If the dog, cat, or ferret is a stray, then the victim’s family physician should be consulted and all circumstances considered regarding the necessity for rabies post-exposure treatment.
In rare cases, strict quarantine measures are necessary. For example, if a family pet is attacked by a wild animal, such as a raccoon or coyote, and the biting animal escapes, then strict isolation can be enforced in which the pet is kept from all contact with other animals or humans* for a period of three months, (*with the exception of the person caring for the animal’s basic needs.)
Wild Animals: If an animal is not a dog, cat, or ferret, or a domesticated farm animal, it is considered a wild animal. This is true regardless of whether the suspect animal is considered a pet by its owner. In wild animal bite cases, the individual species are considered before deciding whether to euthanize the animal for rabies testing.
Farm Animals: Horses, cattle, pigs, sheep or goats are to be considered on a case by case basis. Quarantine measures are usually a non-issue for animals such as these.
Status of Rabies in Indiana

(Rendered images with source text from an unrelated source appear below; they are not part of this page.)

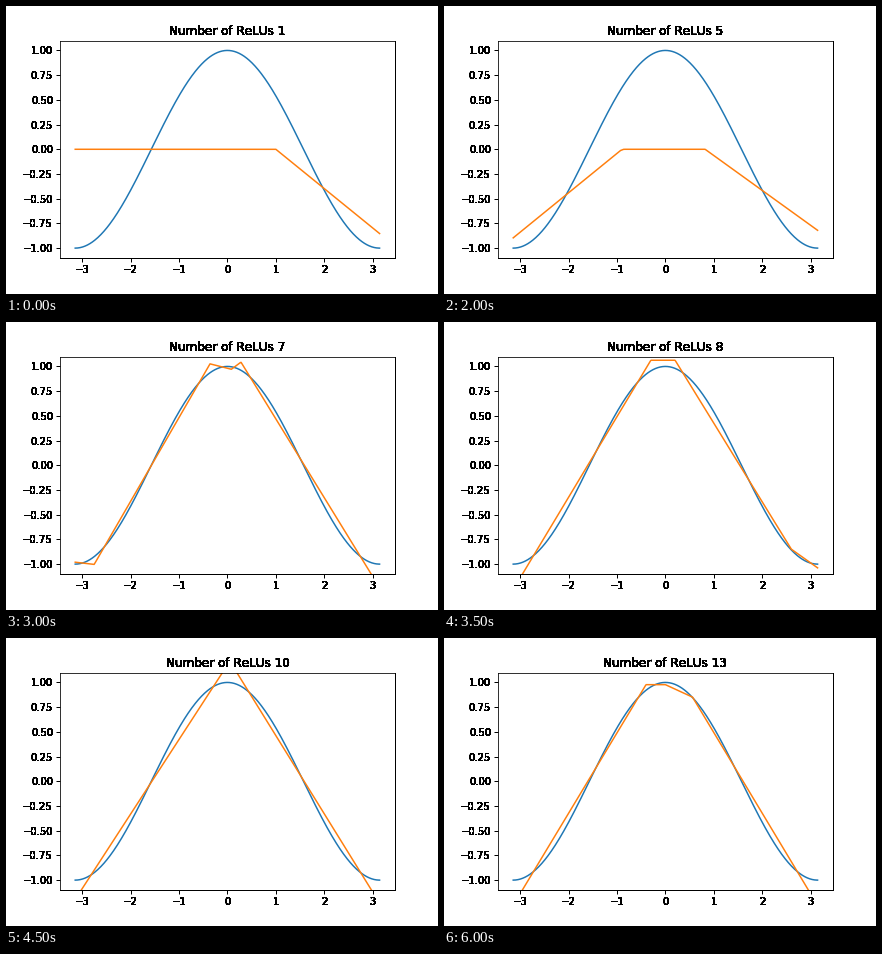
Recreate the animation shown at these times as a matplotlib script. Size 432 by 288 pixels, loop 6.5 s.

```python
import numpy as np
import matplotlib.pyplot as plt
from matplotlib.animation import FuncAnimation
from matplotlib.text import Text
from matplotlib.transforms import IdentityTransform

plt.rcParams["font.family"] = "DejaVu Sans"
plt.rcParams["text.kerning_factor"] = 6  # whole-pixel kerning

PI = np.pi
WIDTH, HEIGHT, DPI = 432, 288, 72
RIDGE = 0.6

# Kinks of the active units per fit: (facing left, facing right, has bias).
KINKS = [
    ([], [1.0], False),
    ([], [-1.55, 0.3], False),
    ([-0.95, 0.39], [], False),
    ([-0.2], [0.6], True),
    ([-0.93, -0.86], [0.82], False),
    ([-0.4], [0.3, 2.6], True),
    ([-2.75, -0.36, 0.08], [0.08, 0.28], True),
    ([-0.3], [0.2, 2.6], True),
    ([-0.04], [-0.04], True),
    ([0.05], [0.05], True),
    ([0.21], [0.21], True),
    ([-0.5], [0.3], True),
    ([-0.4], [0, 0.56], True),
]

xs = np.linspace(-PI, PI, 500)
wave = np.cos(xs)


def relu_fit(left, right, bias):
    """Least-squares sum of ReLUs; fits without a bias are damped."""
    units = [np.maximum(0, c - xs) for c in left]
    units += [np.maximum(0, xs - c) for c in right]
    if bias:
        units.append(np.ones_like(xs))
    basis = np.array(units)
    dx = xs[1] - xs[0]
    damping = 0 if bias else RIDGE
    gram = basis @ basis.T * dx + damping * np.eye(len(units))
    return np.linalg.solve(gram, basis @ wave * dx) @ basis


class SolidText(Text):
    """Text whose soft edges are built up to full black."""

    def draw(self, renderer):
        for _ in range(40):
            super().draw(renderer)


def add_label(x, y, text, size, ha, va):
    label = SolidText(x, y, text, fontsize=size, ha=ha, va=va,
                      transform=IdentityTransform())
    fig.add_artist(label)
    return label


def signed(value, spec):
    return format(value, spec).replace("-", "\u2212")


fig = plt.figure(figsize=(WIDTH / DPI, HEIGHT / DPI), dpi=DPI,
                 facecolor="white")
ax = fig.add_axes([0.125, 0.125, 0.775, 0.755])
ax.set_xlim(-1.1 * PI, 1.1 * PI)
ax.set_ylim(-1.1, 1.1)

x_ticks = np.arange(-3, 4)
y_ticks = np.arange(-4, 5) / 4
ax.set_xticks(x_ticks)
ax.set_yticks(y_ticks)
ax.tick_params(labelbottom=False, labelleft=False, length=4, width=1)
ax.spines[["bottom", "right"]].set_linewidth(1)
ax.spines[["top", "left"]].set_linewidth(0.8)

# Labels sit 7 px outside the axes, the title 6 px above them.
box = ax.bbox
for x in x_ticks:
    px = ax.transData.transform((x, 0))[0]
    add_label(px, box.y0 - 7, signed(x, "d"), 10, "center", "top")
for y in y_ticks:
    py = ax.transData.transform((0, y))[1]
    add_label(box.x0 - 7, py, signed(y, ".2f"), 10, "right",
              "center_baseline")
title = add_label((box.x0 + box.x1) / 2, box.y1 + 6, "", 12,
                  "center", "baseline")

ax.plot(xs, wave, color="#1f77b4", lw=1.5)
fit_line, = ax.plot([], [], color="#ff7f0e", lw=1.5)


def update(i):
    fit_line.set_data(xs, relu_fit(*KINKS[i]))
    title.set_text(f"Number of ReLUs {i + 1}")
    return fit_line, title


anim = FuncAnimation(fig, update, frames=len(KINKS), interval=500,
                     repeat=True, repeat_delay=0, blit=False)

plt.show()
```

Presently, rabies is very rare in Indiana. Now and then Howard County has had a bat test positive for the virus. In southern Indiana, there are occasional reports of a skunk or fox turning up positive. Nobody can be absolutely sure about when or where rabies will show up. Because the disease is so deadly, it is imperative that a well-documented rabies surveillance program be maintained.
For more information, please see the link below: